Acouple of years ago, the preparation of a draft of the Punjab Municipal Water Act and its approval from the cabinet and the provincial assembly was discussed in the headquarters of the Water and Sanitation Agency (Wasa) and the Punjab government but nothing happened after that as it was dropped from the official list of priorities.
After the act, Wasa would have got the power to levy water conservation/aquifer charges/tax/fee on about 2,000 tube wells, extracting water and lowering the underground water table.
Wasa had prepared itself to levy the water tax soon after approval of the new act as its own regulatory and operational laws don’t empower it to own the whole underground water of Lahore.
According to an official estimate, 2,000 tube wells are being run in the provincial metropolis under Wasa, private housing societies, industry and the government departments. They all are extracting over 4,000 acre-feet water per day, lowering the city’s underground water level by over two foot annually.
If this continues, the city could face a severe water shortage, according to Wasa officials. They say that during a survey, 1,309 tube wells were identified to be owned and operated by private housing societies, government departments, industry and DHA/Cantonment. These 1,309 tube wells include 849 being used for domestic, 233 for industrial and 227 for commercial purposes. They have a discharge capacity of about 1,470 cusecs and are operated 12 hours a day, extracting approximately 1,942 acre-feet per day on an average.

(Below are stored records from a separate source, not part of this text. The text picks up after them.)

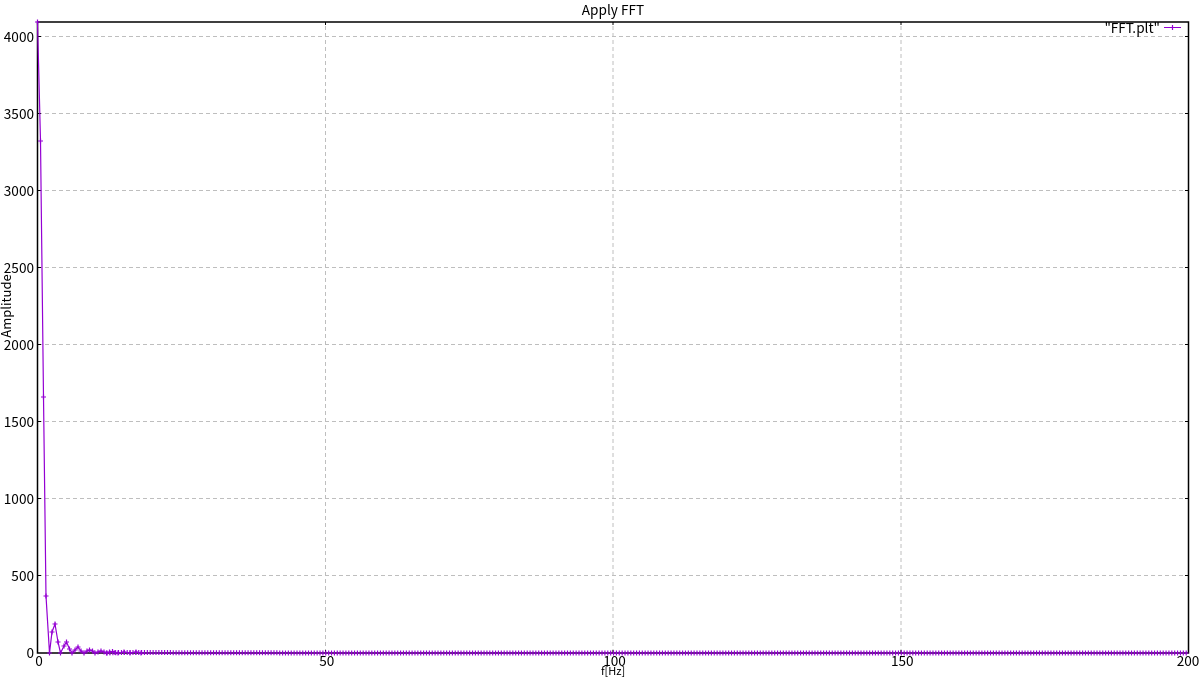
<!DOCTYPE html>
<html lang="en">
<head>
<meta charset="utf-8">
<title>Apply FFT</title>
<style>
:root { --paper: #fff; --ink: #000; --grid: #bebebe; --series: #9400d3; }
* { box-sizing: border-box; margin: 0; padding: 0; }
html, body { width: 1200px; height: 678px; overflow: hidden; background: var(--paper); }
.chart {
  position: relative; width: 1200px; height: 678px; overflow: hidden;
  color: var(--ink); font: 400 13.6px/20px "Noto Sans CJK JP", "Noto Sans", sans-serif;
}
.plot { position: absolute; inset: 0; display: block; }
.title, .x-title { position: absolute; left: 26px; width: 1174px; text-align: center; font-weight: 400; }
.title { top: -1px; font-size: inherit; }
.x-title { top: 660px; height: 18px; font-size: 11px; }
/* Sits in the free space between the 2500 and 2000 ticks */
.y-title {
  position: absolute; left: -44px; top: 296px; width: 100px;
  font-size: 13px; text-align: center; transform: rotate(-90deg);
}
.y-ticks, .x-ticks { position: absolute; display: grid; list-style: none; }
.y-ticks { top: -3px; left: 0; width: 34px; grid-template-rows: repeat(9, 77px); align-items: center; text-align: right; }
.x-ticks { top: 650px; left: -105px; width: 1439px; grid-template-columns: repeat(5, 1fr); text-align: center; }
.x-ticks li:last-child { padding-right: 4px; }
.legend { position: absolute; top: 17px; right: 19px; display: flex; align-items: center; gap: 4px; }
.legend svg { display: block; }
.grid { fill: none; stroke: var(--grid); stroke-dasharray: 4 3; }
.frame { fill: none; stroke: var(--ink); stroke-width: 1.5; }
.axis-marks { fill: none; stroke: var(--ink); }
.series { fill: none; stroke: var(--series); stroke-width: 1.2; }
.samples { fill: none; stroke: var(--series); stroke-width: 5; stroke-dasharray: 4 6; }
</style>
</head>
<body>
<main class="chart">
  <svg class="plot" width="1200" height="678" viewBox="0 0 1200 678" role="img" aria-label="Amplitude against frequency, falling steeply near 0 Hz">
    <defs>
      <marker id="plus" markerWidth="7" markerHeight="7" refX="3.5" refY="3.5" markerUnits="userSpaceOnUse">
        <path class="series" d="M1 3.5H6M3.5 1V6"/>
      </marker>
    </defs>
    <path class="grid" d="M38 36.5H1188M38 113.5H1188M38 190.5H1188M38 267.5H1188M38 344.5H1188M38 421.5H1188M38 498.5H1188M38 575.5H1188"/>
    <path class="grid" d="M325.5 653V22M613 653V22M901 653V22"/>
    <path class="axis-marks" d="M38 36.5h3M38 113.5h3M38 190.5h3M38 267.5h3M38 344.5h3M38 421.5h3M38 498.5h3M38 575.5h3"/>
    <path class="axis-marks" d="M1188 36.5h-3M1188 113.5h-3M1188 190.5h-3M1188 267.5h-3M1188 344.5h-3M1188 421.5h-3M1188 498.5h-3M1188 575.5h-3"/>
    <path class="axis-marks" d="M325.5 22v3M613 22v3M901 22v3M325.5 653v-3M613 653v-3M901 653v-3"/>
    <rect class="frame" x="37.5" y="22" width="1151" height="631"/>
    <polyline class="series" marker-start="url(#plus)" marker-mid="url(#plus)" points="37.5,22 40.5,141 43.5,397 46,596 49.5,653 52,632 55,624 58,642 60.5,653 64,646 66.5,642 69.5,649 72,653 75,650 78,647 81,651 84,653 87,651 89.5,650 92.5,651 95,653 98,652 101,651 104,652 106.5,653 109.5,652 112.5,651.5 115,652.5 118,653 124,652 130,653 136,652 141,653 1188.5,653"/>
    <polyline class="samples" pathLength="3760" points="106.5,653 120,652.5 330,653 1188.5,653"/>
  </svg>

  <h1 class="title">Apply FFT</h1>

  <ul class="y-ticks">
    <li>4000</li><li>3500</li><li>3000</li><li>2500</li><li>2000</li><li>1500</li><li>1000</li><li>500</li><li>0</li>
  </ul>
  <p class="y-title">Amplitude</p>

  <ul class="x-ticks">
    <li>0</li><li>50</li><li>100</li><li>150</li><li>200</li>
  </ul>
  <p class="x-title">f[Hz]</p>

  <div class="legend">
    <span>"FFT.plt"</span>
    <svg width="17" height="7" viewBox="0 0 17 7" aria-hidden="true">
      <path class="series" d="M0 3.5H17M8.5 1V6"/>
    </svg>
  </div>
</main>
</body>
</html>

The remaining 491 tube wells, with a discharge capacity of 1,564 cusecs on average, are being operated 16 hours a day by Wasa, extracting approximately 2,068 acre-feet water per day.
“In absence of water act/laws, Wasa cannot impose tax on such a huge number of tube wells and had the act been approved a couple of years ago, the revenue-deficit Wasa would have earned huge revenue under the water tax. But the law is yet to be approved despite the fact its final draft has been approved by the government. It awaits cabinet and assembly approval,” a senior official said while talking to Dawn.
He said Wasa, under technical assistance of experts, had proposed imposing water conservation charges under the LDA Act 1975 but it couldn’t do as its own act didn’t empower it to claim ownership of the Lahore’s water.
Under the LDA Act, the authority may, in a prescribed manner, levy charges on any person who installs or intends to install a tube well. He said Wasa was in dire need of revenue to meet its increasing expenses and the government must enforce the water act after approval from assembly.
Training sessions of the drivers of low occupancy vehicles being run by the private operators under the regulations of the Lahore Transport Company are held from time to time. “Drivers are being trained by the officials of LTC’s operations and enforcement departments under the supervision of motor mobile patrolling inspectors. The training sessions are being organised at the Railway Station Bus depot,” an LTC official said. He said last week, scores of drivers were imparted refreshers/training on traffic laws, driving, etc. – (firstname.lastname@example.org)
Published in Dawn, April 27th, 2016